After finding the line containing "461H437M402 450H414C407 443" below, please output that line and each following one through the line containing "433Q327 429 327", exactly as written.
━━━ Provided entries ━━━
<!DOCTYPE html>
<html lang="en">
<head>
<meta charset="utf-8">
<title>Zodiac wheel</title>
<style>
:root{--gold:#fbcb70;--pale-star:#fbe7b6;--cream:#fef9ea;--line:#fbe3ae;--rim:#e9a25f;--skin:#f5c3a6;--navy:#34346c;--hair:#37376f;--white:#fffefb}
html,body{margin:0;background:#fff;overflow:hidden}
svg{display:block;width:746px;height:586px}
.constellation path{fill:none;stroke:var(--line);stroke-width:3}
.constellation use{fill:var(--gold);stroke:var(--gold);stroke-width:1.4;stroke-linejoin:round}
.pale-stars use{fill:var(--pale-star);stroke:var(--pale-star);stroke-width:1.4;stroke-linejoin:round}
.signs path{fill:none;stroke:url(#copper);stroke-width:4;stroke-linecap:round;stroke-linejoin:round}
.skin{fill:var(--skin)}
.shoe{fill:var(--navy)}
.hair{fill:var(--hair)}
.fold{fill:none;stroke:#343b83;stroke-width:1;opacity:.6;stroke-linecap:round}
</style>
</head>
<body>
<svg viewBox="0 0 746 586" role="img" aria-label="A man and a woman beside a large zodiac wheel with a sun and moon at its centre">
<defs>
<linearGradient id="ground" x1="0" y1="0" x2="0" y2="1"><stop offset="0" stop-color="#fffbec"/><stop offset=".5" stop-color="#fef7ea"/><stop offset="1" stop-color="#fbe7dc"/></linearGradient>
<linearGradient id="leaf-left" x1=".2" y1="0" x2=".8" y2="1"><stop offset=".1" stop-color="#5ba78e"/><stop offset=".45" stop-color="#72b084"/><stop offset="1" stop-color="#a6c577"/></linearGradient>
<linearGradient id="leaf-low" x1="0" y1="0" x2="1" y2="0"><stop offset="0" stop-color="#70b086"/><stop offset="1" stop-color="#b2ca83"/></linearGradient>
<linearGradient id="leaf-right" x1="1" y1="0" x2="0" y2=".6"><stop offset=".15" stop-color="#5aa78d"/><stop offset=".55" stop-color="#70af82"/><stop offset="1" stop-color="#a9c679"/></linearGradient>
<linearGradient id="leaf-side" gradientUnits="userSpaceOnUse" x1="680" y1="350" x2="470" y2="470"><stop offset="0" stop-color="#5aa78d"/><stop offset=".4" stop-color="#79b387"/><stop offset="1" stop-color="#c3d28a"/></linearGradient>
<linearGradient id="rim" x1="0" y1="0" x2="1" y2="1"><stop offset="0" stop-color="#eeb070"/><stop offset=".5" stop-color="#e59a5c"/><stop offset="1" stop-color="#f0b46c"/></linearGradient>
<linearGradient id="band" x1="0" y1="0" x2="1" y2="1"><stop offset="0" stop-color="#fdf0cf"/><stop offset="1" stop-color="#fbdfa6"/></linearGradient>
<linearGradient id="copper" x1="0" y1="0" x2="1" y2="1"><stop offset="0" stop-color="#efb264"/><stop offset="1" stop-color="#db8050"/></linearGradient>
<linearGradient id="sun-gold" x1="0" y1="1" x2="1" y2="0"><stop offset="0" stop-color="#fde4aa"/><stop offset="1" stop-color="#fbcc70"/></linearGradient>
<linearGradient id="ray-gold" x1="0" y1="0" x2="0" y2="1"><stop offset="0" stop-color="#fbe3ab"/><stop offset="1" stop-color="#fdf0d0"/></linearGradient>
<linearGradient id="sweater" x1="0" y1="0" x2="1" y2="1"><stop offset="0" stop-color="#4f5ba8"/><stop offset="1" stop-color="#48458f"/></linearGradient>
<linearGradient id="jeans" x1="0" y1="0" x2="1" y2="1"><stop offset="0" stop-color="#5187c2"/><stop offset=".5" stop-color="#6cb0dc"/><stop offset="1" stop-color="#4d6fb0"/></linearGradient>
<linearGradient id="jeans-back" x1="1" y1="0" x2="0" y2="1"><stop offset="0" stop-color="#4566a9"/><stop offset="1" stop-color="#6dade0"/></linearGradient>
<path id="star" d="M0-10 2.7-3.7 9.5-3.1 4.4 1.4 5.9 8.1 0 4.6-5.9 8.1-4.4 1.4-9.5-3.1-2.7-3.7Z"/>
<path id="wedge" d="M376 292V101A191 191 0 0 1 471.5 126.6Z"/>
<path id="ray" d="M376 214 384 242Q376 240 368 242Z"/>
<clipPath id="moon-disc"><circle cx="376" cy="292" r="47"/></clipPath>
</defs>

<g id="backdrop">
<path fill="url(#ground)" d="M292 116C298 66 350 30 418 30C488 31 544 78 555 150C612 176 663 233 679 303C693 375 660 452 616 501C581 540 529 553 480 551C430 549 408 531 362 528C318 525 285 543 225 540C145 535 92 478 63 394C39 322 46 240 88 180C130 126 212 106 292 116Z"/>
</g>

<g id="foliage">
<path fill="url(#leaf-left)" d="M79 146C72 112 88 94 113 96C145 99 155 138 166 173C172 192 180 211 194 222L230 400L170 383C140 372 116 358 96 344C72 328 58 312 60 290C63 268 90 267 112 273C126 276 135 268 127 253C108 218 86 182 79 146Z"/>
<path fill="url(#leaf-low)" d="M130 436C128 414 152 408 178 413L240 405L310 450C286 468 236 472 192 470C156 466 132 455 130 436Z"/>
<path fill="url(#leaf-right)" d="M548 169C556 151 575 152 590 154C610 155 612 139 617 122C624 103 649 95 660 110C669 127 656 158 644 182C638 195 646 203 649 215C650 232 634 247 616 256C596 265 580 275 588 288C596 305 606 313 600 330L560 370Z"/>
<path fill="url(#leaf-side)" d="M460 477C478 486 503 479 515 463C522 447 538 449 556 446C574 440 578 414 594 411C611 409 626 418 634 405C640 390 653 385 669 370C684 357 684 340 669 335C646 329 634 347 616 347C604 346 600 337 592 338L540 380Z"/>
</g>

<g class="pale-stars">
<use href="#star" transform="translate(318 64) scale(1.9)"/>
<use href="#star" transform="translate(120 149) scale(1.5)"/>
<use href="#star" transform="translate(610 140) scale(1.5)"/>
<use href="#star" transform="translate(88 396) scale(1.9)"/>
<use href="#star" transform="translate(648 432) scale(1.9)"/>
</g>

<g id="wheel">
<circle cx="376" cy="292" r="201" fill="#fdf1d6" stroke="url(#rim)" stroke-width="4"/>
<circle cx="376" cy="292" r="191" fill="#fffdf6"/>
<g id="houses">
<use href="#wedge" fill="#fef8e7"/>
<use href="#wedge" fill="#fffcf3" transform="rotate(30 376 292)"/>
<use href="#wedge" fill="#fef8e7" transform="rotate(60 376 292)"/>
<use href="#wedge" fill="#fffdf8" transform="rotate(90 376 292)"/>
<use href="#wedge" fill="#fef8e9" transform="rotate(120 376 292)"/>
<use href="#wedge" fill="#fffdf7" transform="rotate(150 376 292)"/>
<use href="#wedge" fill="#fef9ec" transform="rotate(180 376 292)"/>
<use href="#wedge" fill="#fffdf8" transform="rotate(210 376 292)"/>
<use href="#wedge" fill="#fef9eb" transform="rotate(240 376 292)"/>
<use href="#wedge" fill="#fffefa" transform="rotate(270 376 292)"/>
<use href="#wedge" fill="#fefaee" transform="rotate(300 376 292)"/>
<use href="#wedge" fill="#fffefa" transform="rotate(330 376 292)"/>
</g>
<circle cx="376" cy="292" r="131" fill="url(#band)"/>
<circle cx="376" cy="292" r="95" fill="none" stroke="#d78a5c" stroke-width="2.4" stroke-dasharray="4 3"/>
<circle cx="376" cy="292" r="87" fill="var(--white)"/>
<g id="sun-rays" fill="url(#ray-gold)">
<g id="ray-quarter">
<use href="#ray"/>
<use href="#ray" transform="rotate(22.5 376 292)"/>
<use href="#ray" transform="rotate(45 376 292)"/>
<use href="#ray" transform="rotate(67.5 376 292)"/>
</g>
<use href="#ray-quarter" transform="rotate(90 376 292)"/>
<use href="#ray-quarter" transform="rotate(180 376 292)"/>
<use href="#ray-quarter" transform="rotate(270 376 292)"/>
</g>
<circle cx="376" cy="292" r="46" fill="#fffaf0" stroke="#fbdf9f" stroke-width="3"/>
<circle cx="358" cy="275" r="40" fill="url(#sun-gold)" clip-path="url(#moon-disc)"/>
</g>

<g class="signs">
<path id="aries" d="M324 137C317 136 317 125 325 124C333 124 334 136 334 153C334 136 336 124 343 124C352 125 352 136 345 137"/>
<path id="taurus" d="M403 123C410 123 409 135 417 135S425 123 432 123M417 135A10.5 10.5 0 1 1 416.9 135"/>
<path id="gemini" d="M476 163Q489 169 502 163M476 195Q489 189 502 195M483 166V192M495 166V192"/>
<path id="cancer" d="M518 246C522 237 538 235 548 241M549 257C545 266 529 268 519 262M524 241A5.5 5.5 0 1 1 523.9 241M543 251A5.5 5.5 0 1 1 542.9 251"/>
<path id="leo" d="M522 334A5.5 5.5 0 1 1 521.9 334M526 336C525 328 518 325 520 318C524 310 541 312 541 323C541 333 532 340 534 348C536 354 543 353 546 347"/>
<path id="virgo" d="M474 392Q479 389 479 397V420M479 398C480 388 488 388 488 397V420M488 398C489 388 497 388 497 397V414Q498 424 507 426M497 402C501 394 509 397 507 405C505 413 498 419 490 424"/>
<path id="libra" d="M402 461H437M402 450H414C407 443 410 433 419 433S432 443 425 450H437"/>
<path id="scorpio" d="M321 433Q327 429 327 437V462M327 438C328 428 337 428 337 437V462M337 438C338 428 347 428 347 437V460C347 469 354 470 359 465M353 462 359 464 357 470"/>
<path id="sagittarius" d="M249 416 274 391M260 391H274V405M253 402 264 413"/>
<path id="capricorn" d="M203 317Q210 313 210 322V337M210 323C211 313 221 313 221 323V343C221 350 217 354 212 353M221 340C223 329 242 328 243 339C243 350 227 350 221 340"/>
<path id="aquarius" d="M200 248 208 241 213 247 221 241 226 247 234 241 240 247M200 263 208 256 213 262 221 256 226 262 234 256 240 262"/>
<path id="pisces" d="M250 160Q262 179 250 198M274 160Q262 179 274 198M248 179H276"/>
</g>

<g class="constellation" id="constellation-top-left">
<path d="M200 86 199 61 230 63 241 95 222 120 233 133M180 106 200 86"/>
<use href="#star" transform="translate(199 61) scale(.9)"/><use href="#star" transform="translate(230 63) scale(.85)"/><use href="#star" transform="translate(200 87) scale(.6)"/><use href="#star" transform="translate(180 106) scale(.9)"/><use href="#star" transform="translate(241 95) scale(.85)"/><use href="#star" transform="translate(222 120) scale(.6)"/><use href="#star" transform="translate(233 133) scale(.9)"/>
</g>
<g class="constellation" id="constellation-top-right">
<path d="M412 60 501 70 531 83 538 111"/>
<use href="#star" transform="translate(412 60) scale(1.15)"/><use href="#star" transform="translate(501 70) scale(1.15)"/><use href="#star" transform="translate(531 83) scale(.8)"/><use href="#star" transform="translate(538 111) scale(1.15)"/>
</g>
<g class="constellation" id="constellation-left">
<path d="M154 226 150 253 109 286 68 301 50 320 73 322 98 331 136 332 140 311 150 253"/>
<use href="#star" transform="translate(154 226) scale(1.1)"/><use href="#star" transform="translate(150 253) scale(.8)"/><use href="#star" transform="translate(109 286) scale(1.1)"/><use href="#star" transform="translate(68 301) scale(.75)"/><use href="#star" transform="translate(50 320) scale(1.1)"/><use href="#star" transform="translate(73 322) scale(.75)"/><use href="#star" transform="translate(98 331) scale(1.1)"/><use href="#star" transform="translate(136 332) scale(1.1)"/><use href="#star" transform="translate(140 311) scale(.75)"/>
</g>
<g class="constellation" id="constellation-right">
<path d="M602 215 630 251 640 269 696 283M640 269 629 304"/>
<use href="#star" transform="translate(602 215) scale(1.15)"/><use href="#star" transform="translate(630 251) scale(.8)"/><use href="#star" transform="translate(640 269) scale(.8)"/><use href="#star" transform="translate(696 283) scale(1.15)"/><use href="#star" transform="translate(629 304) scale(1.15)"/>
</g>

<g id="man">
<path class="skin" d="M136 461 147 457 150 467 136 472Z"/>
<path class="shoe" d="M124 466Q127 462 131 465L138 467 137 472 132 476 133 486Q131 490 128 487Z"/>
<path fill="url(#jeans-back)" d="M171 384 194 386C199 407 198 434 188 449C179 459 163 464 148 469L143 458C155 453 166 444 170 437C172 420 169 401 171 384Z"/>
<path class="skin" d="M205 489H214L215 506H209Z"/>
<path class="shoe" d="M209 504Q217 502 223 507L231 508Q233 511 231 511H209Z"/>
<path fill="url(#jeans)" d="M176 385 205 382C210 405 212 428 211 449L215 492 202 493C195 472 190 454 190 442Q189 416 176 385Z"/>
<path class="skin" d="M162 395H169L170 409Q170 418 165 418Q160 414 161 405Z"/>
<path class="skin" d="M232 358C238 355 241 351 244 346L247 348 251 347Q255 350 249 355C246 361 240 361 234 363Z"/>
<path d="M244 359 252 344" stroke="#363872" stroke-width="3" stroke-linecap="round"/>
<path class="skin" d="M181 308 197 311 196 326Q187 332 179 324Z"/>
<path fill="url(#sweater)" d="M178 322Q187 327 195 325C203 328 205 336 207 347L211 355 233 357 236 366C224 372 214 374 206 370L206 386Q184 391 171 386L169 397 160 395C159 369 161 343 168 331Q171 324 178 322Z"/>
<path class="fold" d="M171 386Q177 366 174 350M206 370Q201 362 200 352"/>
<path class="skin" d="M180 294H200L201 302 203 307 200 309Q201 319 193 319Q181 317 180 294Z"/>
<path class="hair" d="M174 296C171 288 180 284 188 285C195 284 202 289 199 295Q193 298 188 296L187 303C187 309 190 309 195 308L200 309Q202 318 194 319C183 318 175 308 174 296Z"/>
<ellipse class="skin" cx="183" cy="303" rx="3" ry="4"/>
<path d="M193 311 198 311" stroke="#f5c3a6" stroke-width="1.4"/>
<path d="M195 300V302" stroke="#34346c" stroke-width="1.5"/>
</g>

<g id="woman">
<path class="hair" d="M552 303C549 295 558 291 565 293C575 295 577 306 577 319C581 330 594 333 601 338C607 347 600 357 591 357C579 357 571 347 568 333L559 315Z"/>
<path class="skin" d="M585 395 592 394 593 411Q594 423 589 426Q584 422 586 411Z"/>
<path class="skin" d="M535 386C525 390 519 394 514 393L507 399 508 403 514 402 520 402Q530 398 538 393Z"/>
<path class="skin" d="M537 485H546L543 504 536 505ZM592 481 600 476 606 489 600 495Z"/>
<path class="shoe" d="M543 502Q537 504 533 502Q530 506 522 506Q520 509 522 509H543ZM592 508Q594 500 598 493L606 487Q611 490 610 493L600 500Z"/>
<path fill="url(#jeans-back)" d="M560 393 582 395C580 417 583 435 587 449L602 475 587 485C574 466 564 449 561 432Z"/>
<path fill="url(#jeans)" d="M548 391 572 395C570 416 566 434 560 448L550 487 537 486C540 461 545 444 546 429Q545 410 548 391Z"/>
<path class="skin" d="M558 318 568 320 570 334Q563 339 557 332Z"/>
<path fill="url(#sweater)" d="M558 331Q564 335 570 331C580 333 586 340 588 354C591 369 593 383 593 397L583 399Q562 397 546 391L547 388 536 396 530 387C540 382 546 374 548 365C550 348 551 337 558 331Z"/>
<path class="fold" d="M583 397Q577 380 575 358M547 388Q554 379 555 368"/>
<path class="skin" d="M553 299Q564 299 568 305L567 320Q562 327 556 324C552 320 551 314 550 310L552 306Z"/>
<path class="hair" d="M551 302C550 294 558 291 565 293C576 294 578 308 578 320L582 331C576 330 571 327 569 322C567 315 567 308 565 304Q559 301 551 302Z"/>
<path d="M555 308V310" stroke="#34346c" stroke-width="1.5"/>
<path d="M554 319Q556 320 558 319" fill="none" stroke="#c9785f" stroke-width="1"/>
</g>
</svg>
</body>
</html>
━━━
Output:
<path id="libra" d="M402 461H437M402 450H414C407 443 410 433 419 433S432 443 425 450H437"/>
<path id="scorpio" d="M321 433Q327 429 327 437V462M327 438C328 428 337 428 337 437V462M337 438C338 428 347 428 347 437V460C347 469 354 470 359 465M353 462 359 464 357 470"/>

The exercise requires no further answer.